June 2nd, 2014, by § Leave a Comment

Over the past two months, I’ve been watching Years of Living Dangerously (YLD), a nine-part documentary series examining the issues and politics of climate change science through the eyes of popular American celebrities, who serve both as narrators and foils for exploring global warming scientific arguments and (mis)conceptions. Employing visually compelling imagery and urgent, albeit mostly alarmist, rhetoric, YLD is actually pretty standard fare for contemporary climate science programs. What makes the program interesting to me is the role it has assumed as a sort of cheerleader for science in a contest that in the past was populated only by participants (climate scientists and non-believers) and observers (the general public). In that paradigm, you either played the game, or watched from the stands. Now, it seems, with the right credentials you can be on the field as a cheerleader, yet not really in the game. « Read the rest of this entry »

What Educates in DIYbio?

May 27th, 2014, by § 2 Comments

The Pedagogical Paradox

Two human inventions can be regarded as the most difficult, — namely, the art of government and that of education; and yet we are still contending among ourselves as to their fundamental nature.

- Immanuel Kant

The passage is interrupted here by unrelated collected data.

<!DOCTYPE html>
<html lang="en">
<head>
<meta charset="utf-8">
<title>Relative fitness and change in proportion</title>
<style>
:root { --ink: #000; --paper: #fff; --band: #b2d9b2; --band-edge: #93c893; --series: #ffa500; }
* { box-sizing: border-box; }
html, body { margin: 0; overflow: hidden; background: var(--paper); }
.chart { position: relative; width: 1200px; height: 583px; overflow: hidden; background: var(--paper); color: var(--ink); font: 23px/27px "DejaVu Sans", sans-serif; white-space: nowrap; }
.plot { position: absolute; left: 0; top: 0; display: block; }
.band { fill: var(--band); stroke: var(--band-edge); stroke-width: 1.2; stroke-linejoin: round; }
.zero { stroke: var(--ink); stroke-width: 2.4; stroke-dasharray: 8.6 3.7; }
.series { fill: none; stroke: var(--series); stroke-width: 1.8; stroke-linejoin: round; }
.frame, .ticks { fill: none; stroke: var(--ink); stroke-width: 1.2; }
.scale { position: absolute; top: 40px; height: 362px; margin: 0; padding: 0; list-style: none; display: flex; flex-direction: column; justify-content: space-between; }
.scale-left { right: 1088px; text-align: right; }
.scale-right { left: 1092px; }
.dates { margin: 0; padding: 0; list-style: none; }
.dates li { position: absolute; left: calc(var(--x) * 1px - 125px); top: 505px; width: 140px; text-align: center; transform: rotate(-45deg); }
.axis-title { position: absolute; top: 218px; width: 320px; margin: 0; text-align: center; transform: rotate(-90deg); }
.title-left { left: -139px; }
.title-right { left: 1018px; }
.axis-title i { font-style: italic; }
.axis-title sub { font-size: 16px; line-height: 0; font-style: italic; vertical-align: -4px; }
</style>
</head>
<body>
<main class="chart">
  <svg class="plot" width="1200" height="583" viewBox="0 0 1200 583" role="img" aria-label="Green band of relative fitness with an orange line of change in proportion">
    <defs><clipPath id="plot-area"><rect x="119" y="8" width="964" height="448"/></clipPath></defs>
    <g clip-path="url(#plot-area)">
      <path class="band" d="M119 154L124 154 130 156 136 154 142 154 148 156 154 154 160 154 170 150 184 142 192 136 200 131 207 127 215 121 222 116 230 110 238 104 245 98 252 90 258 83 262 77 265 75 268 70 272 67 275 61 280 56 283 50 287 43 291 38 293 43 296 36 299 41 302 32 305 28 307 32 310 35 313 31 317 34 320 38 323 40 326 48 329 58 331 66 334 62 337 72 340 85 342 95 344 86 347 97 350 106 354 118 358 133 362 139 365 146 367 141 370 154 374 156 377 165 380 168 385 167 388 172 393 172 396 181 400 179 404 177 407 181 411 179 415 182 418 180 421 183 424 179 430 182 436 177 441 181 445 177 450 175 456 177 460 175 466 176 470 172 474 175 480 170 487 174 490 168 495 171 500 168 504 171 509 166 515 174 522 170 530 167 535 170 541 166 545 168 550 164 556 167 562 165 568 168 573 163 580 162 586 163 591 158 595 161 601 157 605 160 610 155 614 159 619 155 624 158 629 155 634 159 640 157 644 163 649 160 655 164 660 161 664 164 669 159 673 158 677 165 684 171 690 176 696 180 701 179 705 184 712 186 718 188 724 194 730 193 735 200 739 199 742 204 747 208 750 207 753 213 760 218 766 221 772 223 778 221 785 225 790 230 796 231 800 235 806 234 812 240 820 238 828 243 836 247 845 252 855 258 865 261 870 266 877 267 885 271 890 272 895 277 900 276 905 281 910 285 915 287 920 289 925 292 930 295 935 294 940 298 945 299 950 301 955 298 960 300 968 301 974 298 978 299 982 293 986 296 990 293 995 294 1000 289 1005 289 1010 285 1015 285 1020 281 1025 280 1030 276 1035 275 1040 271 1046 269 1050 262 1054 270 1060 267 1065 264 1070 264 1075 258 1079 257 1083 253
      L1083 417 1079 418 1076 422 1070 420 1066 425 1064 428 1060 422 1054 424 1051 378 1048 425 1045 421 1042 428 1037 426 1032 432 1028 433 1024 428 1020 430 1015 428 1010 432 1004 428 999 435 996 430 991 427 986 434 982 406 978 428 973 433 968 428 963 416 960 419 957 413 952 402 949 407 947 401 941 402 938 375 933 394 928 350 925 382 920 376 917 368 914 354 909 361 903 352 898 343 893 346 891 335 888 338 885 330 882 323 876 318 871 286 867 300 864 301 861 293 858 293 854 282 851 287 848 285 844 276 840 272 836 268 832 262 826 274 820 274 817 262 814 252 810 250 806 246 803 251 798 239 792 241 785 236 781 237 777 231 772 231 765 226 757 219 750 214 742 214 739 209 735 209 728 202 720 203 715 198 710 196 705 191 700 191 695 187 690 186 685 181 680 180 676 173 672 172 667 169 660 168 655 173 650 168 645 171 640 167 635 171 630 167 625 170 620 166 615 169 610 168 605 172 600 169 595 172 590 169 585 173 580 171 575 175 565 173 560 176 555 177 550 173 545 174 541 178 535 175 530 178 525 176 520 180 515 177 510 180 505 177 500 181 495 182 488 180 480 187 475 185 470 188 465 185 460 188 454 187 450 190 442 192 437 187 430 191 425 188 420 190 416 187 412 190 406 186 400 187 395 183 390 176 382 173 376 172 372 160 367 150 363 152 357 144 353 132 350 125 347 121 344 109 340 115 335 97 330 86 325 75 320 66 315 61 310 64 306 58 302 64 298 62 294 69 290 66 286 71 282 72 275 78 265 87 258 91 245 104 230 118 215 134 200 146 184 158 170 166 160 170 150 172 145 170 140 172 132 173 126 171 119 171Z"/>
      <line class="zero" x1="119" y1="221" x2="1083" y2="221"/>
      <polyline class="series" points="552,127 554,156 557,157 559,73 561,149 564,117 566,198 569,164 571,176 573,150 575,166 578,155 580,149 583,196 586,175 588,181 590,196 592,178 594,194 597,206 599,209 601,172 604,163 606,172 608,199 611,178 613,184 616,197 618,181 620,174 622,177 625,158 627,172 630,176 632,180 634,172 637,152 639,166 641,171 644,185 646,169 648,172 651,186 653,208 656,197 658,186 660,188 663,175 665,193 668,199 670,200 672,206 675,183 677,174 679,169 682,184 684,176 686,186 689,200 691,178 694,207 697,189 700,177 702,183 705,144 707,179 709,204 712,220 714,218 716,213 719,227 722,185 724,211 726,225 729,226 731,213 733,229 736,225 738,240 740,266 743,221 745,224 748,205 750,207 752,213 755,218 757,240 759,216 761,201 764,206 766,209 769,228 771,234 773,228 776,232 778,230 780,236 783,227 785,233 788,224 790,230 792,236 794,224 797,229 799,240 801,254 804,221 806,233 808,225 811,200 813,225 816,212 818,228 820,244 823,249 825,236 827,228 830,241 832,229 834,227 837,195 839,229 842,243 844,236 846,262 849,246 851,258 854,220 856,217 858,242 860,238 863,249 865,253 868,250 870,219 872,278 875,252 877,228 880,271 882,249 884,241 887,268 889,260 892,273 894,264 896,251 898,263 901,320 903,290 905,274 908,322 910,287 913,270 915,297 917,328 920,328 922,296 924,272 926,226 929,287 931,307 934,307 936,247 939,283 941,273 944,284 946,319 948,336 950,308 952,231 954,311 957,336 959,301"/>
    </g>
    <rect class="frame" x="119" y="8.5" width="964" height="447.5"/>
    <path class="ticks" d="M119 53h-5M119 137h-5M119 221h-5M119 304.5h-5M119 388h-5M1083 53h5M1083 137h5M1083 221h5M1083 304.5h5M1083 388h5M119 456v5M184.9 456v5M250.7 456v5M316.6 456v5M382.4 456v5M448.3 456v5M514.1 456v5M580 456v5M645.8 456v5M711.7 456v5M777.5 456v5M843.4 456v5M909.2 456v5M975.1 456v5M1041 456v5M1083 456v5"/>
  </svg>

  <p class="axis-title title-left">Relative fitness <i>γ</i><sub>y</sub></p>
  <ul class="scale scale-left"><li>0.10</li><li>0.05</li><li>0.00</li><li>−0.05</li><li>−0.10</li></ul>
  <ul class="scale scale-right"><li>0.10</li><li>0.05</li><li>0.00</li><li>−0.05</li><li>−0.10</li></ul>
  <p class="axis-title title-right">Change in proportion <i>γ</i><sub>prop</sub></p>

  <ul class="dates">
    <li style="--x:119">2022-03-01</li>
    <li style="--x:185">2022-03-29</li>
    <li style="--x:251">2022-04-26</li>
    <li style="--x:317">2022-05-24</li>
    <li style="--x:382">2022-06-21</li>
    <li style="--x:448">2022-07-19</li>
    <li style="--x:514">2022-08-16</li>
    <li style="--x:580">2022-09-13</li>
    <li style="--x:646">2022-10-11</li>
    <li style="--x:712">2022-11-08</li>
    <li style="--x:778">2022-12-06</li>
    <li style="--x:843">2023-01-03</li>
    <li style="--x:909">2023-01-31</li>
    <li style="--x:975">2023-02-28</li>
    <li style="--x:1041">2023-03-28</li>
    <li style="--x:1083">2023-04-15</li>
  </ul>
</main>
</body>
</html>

Kant here is referring to the pedagogical paradox presented by education. This paradox of moral authority most often occurs in the context of schooling: How does education, in the sense of external regulation), lead to the internally regulated autonomy of thought and action? Stated more generally, the pedagogical paradox is assuming the existence of something for which education is the precondition. For example, can someone declare oneself to be a biologist and launch an independent course of inquiry without recognized credentials? The pedagogical paradox is also a question of legitimate knowledge; in this case, who may speak the truth of biology? « Read the rest of this entry »